To do
The result should be every line in the data below that carries the string "hidden".

Stored items from a collection:
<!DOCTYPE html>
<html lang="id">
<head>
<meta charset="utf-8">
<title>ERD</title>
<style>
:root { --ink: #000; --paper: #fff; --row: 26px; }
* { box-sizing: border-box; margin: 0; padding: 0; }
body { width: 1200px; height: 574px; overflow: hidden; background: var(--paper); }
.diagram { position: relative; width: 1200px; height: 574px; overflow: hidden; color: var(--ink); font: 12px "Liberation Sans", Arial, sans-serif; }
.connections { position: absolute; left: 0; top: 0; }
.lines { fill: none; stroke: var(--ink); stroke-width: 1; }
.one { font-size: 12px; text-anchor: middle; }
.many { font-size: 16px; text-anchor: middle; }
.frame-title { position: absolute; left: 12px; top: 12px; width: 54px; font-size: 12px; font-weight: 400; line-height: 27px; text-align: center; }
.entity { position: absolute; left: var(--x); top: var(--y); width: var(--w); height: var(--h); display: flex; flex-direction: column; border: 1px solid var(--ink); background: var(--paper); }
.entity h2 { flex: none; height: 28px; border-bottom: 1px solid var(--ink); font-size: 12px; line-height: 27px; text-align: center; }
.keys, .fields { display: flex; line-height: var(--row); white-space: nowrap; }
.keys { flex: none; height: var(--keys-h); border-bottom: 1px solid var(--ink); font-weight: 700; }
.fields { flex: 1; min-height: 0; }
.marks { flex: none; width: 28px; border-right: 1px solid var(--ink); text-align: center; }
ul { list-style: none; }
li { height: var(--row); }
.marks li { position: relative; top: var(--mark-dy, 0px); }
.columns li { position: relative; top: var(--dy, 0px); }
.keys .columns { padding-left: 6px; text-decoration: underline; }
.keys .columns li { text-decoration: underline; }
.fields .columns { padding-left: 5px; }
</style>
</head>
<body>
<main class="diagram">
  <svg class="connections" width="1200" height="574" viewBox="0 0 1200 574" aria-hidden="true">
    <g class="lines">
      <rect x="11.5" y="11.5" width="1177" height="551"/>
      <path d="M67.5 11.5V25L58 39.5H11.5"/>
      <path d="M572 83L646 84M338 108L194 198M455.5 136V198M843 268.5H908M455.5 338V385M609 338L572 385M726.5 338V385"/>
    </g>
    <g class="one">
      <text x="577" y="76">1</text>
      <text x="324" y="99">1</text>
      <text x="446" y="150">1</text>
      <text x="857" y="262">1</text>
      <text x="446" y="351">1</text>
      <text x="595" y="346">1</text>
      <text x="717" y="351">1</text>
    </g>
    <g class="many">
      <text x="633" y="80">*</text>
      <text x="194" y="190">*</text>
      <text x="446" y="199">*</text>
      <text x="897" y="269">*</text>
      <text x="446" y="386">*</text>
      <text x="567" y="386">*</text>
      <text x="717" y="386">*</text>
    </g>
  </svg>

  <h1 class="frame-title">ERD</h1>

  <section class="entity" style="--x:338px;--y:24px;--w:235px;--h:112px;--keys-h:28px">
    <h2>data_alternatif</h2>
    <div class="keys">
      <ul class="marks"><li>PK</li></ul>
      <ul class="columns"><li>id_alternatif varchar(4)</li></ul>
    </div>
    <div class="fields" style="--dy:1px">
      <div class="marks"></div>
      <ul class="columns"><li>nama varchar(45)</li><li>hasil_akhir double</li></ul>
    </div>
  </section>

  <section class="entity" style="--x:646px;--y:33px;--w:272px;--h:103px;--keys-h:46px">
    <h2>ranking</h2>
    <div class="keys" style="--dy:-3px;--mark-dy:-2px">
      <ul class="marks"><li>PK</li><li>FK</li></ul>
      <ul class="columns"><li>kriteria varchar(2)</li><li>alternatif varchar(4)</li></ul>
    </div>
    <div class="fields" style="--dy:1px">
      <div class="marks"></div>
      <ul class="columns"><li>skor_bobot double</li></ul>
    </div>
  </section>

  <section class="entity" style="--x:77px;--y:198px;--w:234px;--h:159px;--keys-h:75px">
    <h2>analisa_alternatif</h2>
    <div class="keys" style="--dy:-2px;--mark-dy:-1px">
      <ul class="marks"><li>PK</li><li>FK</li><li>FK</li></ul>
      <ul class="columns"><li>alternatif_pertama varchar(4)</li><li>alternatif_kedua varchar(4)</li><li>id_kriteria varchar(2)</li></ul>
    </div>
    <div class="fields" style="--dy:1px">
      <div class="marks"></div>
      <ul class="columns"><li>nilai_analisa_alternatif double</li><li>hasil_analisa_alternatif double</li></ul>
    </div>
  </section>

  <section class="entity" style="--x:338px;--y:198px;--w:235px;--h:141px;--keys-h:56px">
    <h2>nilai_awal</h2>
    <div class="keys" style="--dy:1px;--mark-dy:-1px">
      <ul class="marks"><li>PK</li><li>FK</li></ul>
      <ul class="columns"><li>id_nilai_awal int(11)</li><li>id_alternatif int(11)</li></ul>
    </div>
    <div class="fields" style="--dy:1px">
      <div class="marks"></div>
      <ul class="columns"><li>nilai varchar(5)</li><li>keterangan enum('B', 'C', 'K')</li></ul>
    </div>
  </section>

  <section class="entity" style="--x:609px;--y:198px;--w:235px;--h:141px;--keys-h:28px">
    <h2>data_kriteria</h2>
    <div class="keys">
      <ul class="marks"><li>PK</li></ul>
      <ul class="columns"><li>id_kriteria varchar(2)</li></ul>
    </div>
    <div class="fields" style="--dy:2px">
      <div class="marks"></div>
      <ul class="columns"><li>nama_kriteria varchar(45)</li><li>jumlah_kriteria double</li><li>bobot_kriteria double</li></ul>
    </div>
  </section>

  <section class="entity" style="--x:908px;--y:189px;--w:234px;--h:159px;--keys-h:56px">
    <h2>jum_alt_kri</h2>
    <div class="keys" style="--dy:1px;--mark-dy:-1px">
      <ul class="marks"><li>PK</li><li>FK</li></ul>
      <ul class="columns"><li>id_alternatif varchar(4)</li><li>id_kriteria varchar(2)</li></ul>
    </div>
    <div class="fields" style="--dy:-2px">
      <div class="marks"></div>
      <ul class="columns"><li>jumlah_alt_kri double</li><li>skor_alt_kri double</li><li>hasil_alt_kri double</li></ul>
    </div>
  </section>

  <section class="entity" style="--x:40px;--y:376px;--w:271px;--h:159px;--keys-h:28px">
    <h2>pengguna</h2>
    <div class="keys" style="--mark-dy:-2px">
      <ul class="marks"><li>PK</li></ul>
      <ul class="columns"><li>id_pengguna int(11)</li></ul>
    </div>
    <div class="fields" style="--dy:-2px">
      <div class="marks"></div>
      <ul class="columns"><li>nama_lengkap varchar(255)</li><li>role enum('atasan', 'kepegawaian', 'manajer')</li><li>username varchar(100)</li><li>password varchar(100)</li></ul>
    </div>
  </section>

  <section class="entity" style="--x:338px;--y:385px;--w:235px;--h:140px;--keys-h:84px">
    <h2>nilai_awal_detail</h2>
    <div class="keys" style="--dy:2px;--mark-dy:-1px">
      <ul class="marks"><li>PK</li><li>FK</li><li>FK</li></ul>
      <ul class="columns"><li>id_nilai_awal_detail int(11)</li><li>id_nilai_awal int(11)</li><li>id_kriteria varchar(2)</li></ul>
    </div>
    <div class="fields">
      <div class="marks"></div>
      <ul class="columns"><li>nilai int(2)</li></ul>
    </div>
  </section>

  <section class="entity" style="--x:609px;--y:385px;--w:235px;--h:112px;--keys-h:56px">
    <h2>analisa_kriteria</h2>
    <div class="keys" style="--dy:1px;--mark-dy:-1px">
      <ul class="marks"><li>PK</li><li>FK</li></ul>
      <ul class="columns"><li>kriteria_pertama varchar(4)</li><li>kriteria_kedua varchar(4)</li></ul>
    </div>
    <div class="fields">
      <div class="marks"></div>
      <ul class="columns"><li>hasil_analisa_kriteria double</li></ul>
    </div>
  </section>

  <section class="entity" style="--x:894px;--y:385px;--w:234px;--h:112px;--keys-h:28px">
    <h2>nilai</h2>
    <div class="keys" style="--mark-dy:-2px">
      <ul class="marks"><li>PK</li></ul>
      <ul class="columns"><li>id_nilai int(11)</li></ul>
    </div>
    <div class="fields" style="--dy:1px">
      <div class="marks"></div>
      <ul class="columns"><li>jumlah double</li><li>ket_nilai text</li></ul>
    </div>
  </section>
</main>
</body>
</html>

Response
body { width: 1200px; height: 574px; overflow: hidden; background: var(--paper); }
.diagram { position: relative; width: 1200px; height: 574px; overflow: hidden; color: var(--ink); font: 12px "Liberation Sans", Arial, sans-serif; }
  <svg class="connections" width="1200" height="574" viewBox="0 0 1200 574" aria-hidden="true">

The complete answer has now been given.